Scruton details the evolution of the modern university, and the de-volution of the university’s contemporary form. His description of the underground universities of Soviet-occupied Europe is fascinating.
Immediately after the Ottawa terror attack that killed Cpl Nathan Cirillo at the Tomb of the Unknown Soldier in October of last year, the Toronto Police Service released the following statement:
Although the news is still unclear as to who the perpetrator(s) is/are, some members of the community may link this attack to Islamic Extremists. We at Toronto Police Service have not made that link. I am asking you to relay to your mosques and their Imams, that we as a service, are aware that your mosques may be vulnerable to a backlash.
This statement was part of a broader trend throughout Canada to declare that this Islam-inspired violence, directed at the heart of the Canadian state, has ‘nothing to do with Islam’.
Some years ago I recall reading the (possibly apocryphal) story of a conversation had by the Soviet Politburo in the late 1980s where the subject of potato-farming came up. These were Gorbachev’s years of Glasnost and the leadership was discussing ways in which they could modernize Soviet agriculture and de-couple it from the state apparatus. One of the men suggested that potato farmers should be made responsible for the harvesting of their own potatoes, to which the reply went something along the lines of “This would be impossible! Even in the United States, the Army is mobilized every year to help with the potato harvest!”

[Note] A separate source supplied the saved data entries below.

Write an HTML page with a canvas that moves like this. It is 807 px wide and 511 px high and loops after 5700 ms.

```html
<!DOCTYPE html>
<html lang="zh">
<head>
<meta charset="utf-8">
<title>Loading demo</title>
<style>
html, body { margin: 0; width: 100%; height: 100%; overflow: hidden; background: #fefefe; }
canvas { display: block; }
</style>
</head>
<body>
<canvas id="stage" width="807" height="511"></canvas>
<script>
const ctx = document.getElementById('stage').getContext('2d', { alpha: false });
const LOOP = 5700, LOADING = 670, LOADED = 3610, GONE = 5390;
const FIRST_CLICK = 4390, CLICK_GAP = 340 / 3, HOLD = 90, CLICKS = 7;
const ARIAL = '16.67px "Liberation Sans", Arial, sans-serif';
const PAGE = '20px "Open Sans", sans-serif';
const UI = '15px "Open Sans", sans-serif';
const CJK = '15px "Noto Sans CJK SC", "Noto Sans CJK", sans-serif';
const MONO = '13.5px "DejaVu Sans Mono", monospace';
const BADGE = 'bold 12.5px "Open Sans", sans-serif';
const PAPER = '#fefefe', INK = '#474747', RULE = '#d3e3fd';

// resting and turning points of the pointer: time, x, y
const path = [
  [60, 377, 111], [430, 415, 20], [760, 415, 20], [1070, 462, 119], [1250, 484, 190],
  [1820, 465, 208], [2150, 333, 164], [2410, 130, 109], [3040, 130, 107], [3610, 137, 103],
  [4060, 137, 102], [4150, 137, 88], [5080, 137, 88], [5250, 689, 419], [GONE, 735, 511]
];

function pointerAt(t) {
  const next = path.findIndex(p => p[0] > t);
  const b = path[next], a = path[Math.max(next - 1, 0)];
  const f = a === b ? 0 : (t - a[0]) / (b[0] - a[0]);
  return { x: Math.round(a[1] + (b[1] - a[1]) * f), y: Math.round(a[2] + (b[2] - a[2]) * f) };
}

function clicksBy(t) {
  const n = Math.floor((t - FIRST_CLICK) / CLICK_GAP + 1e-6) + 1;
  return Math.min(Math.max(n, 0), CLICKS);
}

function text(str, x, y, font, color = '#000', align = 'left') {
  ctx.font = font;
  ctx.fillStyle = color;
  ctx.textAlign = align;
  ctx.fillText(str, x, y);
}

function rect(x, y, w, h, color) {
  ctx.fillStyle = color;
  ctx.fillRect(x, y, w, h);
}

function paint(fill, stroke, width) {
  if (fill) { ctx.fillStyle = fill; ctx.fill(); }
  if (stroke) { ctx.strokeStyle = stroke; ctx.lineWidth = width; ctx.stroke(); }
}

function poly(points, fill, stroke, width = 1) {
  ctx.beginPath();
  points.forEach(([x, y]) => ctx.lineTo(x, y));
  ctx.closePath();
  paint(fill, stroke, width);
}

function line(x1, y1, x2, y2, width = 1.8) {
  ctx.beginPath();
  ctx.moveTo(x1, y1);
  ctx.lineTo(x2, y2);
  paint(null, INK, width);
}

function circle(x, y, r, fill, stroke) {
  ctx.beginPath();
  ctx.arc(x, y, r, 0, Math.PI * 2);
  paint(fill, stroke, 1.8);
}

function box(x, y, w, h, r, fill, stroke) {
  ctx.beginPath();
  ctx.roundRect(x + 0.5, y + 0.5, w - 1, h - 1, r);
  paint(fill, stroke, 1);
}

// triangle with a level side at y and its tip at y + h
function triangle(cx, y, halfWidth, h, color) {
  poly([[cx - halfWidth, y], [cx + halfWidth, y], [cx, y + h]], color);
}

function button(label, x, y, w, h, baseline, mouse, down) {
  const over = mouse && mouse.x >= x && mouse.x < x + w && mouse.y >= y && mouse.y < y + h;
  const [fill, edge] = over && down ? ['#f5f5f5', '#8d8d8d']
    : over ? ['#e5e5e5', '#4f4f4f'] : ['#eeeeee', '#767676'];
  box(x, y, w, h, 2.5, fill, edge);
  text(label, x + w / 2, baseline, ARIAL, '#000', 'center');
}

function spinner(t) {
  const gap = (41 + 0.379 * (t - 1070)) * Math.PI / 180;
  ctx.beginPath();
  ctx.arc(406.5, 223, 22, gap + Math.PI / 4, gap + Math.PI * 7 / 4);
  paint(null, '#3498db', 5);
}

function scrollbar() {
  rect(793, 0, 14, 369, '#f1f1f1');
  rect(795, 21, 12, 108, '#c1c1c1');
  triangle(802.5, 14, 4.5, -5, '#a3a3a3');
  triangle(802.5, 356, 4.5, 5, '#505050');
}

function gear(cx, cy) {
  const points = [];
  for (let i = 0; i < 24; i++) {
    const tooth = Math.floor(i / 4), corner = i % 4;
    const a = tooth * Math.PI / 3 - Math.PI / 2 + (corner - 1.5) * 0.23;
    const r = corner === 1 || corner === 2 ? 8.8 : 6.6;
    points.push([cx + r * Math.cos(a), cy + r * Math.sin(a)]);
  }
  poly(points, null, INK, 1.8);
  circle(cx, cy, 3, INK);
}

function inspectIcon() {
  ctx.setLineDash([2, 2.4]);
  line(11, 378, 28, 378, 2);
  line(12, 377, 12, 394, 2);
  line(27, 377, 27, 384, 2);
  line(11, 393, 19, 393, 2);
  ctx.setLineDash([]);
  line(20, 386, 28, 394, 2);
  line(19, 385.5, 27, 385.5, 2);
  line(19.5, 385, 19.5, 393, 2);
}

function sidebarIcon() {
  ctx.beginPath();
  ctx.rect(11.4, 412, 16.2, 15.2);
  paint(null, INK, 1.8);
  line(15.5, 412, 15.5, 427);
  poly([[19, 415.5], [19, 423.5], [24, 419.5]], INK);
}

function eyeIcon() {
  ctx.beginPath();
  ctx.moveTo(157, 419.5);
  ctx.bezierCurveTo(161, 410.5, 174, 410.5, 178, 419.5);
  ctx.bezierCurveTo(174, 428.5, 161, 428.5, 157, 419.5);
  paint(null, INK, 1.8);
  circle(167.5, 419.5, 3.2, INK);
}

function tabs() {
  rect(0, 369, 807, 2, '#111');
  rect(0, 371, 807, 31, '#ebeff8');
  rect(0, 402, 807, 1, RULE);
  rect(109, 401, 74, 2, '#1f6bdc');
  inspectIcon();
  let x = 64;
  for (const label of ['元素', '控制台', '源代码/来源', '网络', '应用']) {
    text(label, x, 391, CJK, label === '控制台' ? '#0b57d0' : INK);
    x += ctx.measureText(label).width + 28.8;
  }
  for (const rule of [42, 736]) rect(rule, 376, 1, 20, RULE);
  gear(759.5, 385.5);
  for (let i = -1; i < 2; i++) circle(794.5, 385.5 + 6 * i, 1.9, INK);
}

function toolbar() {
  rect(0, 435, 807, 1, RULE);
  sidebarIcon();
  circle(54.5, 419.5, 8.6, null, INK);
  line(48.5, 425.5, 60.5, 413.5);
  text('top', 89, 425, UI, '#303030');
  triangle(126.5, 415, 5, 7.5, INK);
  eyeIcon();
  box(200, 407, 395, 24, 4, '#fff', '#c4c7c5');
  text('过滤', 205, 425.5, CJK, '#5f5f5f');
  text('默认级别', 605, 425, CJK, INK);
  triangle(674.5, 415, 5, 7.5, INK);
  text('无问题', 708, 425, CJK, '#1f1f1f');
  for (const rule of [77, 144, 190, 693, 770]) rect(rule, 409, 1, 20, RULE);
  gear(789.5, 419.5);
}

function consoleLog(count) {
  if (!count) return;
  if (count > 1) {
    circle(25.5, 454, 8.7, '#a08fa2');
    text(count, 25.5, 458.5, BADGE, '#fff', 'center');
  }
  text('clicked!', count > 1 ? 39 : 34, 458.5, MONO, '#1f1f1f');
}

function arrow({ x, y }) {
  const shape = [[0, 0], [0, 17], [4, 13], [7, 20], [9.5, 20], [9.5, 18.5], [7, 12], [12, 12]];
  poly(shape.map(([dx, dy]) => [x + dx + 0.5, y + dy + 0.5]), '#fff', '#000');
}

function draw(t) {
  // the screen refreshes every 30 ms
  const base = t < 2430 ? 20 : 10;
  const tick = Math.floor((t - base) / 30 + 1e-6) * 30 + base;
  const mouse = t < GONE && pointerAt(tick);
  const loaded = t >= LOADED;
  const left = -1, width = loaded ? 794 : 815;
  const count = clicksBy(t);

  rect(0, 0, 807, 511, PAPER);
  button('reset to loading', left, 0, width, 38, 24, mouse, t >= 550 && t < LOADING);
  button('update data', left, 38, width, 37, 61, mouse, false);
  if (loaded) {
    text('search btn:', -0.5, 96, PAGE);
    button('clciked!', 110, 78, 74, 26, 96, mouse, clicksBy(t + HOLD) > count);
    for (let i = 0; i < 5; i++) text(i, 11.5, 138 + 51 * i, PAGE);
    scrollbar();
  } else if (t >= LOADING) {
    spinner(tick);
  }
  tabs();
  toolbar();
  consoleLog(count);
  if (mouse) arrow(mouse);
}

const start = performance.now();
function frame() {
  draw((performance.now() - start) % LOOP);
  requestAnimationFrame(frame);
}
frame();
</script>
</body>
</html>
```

Now these were not stupid men. To the contrary, they were extremely well-educated and had been conducting the affairs of a world superpower for decades. And yet their limited worldview led them to believe, in all honesty, that potatoes simply could not be harvested without the intervention of the state (by employing the manpower of the army no less). That this anecdote seems farcical today, as it would have even at the time, tells us something profound about how inbuilt intellectual bias and limited experience can narrow the bounds of thought without the thinkers even being aware of the limitation.